I want to know how to do a problem like this. What steps are taken and why.

I have some function:

$$ \lim_{h\to3} \ \sin{\left(\frac{1}{h-3}\right)} \ e^h \ (h-3)^2 $$

  • $\begingroup$ If you knew the following inequality $\frac{\sin(x)}{x} \leq 1$, could you tackle this problem? $\endgroup$ – Demophilus Jun 8 '17 at 17:29
  • 1
    $\begingroup$ Try drawing a graph of @rt6's solution to see what is really going on here. $\endgroup$ – John Joy Jun 10 '17 at 1:20

We know that $-1\leq \sin(x)\leq 1$ for every $x\in\mathbb{R}$.

It follows then for every value of $h\in \mathbb{R}$ except at $h=3$,

$$-e^h(h-3)^2\leq \sin\left(\frac{1}{h-3}\right)e^h(h-3)^2\leq e^h(h-3)^2$$

We can now apply the squeeze theorem as $h$ tends to $3$ to obtain that the desired limit is zero.


Your Answer

By clicking “Post Your Answer”, you agree to our terms of service, privacy policy and cookie policy

Not the answer you're looking for?
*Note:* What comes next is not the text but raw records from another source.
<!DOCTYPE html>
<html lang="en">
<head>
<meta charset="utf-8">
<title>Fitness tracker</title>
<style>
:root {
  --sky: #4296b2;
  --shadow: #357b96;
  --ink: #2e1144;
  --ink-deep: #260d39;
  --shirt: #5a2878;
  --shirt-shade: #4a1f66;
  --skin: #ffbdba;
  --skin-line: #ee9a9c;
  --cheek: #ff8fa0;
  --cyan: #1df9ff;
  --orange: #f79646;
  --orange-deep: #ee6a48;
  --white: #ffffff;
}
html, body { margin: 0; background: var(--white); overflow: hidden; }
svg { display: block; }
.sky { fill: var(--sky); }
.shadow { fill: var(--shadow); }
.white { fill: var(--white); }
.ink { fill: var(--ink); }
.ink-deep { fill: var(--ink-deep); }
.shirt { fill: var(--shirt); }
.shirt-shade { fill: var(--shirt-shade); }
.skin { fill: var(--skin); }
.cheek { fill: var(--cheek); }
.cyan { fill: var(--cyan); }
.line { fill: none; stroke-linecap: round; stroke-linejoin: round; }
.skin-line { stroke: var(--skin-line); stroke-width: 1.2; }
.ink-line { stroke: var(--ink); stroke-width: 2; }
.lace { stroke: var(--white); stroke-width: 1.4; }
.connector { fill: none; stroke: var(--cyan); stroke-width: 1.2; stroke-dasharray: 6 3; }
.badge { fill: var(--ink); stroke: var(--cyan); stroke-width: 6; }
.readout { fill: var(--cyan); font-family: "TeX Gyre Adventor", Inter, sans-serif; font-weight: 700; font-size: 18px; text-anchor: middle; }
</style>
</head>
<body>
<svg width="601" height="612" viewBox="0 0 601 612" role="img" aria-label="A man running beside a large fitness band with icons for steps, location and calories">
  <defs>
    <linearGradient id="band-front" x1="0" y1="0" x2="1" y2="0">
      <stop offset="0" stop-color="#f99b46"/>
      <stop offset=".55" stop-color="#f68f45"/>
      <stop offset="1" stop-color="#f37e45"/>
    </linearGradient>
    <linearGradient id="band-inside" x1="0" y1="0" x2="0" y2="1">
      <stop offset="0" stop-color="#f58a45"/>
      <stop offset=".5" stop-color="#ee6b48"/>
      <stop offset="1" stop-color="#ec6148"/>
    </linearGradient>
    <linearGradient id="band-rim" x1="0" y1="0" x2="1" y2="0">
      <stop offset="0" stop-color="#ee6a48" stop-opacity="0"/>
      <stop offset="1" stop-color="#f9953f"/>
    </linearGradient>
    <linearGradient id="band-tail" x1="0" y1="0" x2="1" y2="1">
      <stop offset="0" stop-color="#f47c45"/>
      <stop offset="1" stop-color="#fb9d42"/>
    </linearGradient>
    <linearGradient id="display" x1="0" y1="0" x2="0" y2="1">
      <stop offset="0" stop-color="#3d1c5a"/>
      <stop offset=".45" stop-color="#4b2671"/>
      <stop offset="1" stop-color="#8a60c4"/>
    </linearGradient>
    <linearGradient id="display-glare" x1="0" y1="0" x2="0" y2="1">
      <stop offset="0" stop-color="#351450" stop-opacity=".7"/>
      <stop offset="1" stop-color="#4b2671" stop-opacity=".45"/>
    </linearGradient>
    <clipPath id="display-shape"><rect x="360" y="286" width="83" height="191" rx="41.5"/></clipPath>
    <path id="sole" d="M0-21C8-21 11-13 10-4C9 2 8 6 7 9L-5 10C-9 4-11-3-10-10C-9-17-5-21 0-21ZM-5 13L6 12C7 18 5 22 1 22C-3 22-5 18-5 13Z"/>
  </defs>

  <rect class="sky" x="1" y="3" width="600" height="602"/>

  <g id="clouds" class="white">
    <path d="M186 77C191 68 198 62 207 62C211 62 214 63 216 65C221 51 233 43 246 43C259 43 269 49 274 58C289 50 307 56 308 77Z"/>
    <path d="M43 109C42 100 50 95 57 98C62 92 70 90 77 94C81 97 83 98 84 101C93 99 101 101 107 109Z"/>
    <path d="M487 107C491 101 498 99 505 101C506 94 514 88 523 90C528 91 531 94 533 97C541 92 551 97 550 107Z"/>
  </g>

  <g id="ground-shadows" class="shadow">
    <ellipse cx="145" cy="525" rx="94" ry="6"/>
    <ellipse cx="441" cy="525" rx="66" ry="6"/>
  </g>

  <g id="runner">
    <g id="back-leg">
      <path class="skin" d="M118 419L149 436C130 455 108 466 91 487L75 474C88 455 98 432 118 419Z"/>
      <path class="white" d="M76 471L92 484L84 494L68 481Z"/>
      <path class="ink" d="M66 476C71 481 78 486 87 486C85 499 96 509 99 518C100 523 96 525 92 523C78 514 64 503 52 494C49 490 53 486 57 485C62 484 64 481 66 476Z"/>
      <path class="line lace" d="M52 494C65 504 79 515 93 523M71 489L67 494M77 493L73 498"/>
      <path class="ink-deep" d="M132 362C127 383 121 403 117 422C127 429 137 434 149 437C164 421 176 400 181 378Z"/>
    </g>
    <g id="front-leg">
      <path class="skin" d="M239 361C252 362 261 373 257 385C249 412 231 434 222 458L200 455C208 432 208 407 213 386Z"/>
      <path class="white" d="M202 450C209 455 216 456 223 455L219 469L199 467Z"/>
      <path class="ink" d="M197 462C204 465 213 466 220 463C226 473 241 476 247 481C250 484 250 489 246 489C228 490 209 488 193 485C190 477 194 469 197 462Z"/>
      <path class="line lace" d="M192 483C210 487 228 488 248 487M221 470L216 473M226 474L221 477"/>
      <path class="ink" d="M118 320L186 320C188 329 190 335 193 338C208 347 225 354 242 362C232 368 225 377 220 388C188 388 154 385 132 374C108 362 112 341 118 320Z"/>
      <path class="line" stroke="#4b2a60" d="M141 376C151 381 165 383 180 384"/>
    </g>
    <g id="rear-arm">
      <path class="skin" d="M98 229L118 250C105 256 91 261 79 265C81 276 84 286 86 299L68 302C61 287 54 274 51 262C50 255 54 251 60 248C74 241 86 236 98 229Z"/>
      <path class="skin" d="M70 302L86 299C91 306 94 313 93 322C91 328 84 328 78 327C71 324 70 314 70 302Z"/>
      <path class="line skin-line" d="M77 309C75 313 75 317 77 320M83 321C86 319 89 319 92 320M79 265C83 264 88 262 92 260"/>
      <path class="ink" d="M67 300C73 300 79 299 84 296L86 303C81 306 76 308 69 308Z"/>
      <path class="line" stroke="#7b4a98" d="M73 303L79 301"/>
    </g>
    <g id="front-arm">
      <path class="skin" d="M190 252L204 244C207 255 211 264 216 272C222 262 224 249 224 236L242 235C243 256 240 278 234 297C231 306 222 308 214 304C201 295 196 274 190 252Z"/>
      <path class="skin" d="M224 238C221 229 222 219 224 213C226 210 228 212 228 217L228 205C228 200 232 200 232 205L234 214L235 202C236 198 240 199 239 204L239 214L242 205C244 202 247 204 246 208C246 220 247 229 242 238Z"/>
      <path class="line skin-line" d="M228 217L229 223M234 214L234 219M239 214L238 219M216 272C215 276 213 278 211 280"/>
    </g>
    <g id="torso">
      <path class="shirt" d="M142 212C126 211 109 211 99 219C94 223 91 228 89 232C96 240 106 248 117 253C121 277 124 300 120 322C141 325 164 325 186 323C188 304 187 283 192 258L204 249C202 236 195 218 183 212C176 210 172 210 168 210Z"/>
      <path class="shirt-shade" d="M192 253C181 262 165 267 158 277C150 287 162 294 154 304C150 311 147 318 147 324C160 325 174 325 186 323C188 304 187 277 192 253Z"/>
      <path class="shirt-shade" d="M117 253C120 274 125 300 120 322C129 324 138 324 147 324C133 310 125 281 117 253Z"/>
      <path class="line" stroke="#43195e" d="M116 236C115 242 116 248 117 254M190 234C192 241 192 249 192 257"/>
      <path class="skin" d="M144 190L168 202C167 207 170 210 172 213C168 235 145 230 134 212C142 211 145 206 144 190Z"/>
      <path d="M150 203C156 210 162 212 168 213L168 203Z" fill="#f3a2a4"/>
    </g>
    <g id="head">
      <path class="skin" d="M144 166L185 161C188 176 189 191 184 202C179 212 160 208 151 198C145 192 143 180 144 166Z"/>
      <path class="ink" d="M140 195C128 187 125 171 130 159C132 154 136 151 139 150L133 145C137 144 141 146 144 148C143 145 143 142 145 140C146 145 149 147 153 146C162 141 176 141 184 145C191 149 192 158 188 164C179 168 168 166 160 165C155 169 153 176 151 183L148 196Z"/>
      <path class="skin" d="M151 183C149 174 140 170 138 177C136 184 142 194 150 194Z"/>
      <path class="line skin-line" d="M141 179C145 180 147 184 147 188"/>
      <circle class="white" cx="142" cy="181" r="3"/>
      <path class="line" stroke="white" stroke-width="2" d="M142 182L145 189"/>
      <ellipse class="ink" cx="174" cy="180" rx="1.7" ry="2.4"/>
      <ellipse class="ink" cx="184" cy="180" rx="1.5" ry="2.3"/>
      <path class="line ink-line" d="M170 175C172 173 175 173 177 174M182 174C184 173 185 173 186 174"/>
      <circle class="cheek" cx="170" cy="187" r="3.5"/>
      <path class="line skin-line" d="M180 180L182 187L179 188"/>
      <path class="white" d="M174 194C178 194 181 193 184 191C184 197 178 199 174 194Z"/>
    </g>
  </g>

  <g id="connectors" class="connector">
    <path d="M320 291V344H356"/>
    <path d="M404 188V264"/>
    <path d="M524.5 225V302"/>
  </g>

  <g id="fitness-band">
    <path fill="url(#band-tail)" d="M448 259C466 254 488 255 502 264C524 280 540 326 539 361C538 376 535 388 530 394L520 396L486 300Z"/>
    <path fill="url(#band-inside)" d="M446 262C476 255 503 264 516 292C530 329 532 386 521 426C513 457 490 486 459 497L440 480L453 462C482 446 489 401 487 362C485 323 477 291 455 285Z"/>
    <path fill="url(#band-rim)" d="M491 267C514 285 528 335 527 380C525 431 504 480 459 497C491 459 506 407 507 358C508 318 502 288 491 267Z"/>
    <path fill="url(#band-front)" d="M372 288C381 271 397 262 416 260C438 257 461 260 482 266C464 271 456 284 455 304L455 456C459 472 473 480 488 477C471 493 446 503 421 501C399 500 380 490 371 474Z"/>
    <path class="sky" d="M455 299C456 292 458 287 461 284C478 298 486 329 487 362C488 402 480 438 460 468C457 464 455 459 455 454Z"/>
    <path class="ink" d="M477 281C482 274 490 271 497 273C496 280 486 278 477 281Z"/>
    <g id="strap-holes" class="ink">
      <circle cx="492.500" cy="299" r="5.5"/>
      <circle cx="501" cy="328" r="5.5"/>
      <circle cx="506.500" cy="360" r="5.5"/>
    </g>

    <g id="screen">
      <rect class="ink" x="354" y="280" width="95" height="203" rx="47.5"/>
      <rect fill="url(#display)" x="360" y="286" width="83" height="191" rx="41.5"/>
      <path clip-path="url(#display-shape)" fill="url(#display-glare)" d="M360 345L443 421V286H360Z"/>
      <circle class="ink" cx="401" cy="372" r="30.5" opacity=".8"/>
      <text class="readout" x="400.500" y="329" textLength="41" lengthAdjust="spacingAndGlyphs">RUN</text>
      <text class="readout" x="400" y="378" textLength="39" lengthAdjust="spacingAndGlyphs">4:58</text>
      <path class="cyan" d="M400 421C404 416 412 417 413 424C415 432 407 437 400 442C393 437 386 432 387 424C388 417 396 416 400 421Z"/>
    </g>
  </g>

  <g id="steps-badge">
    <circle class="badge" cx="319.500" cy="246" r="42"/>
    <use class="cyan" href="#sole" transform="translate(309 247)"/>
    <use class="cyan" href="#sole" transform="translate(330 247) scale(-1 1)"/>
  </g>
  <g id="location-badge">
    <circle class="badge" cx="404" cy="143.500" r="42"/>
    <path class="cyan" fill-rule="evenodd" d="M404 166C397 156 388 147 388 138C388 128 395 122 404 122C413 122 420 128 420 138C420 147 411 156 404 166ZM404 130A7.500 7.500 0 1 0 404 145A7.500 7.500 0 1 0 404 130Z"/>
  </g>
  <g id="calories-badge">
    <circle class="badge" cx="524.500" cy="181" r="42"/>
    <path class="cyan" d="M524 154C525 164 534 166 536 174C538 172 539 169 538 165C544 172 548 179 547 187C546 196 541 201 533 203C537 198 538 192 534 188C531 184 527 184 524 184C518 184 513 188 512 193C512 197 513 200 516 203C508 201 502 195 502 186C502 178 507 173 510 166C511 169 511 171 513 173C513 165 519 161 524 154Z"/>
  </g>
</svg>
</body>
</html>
Browse other questions tagged or ask your own question.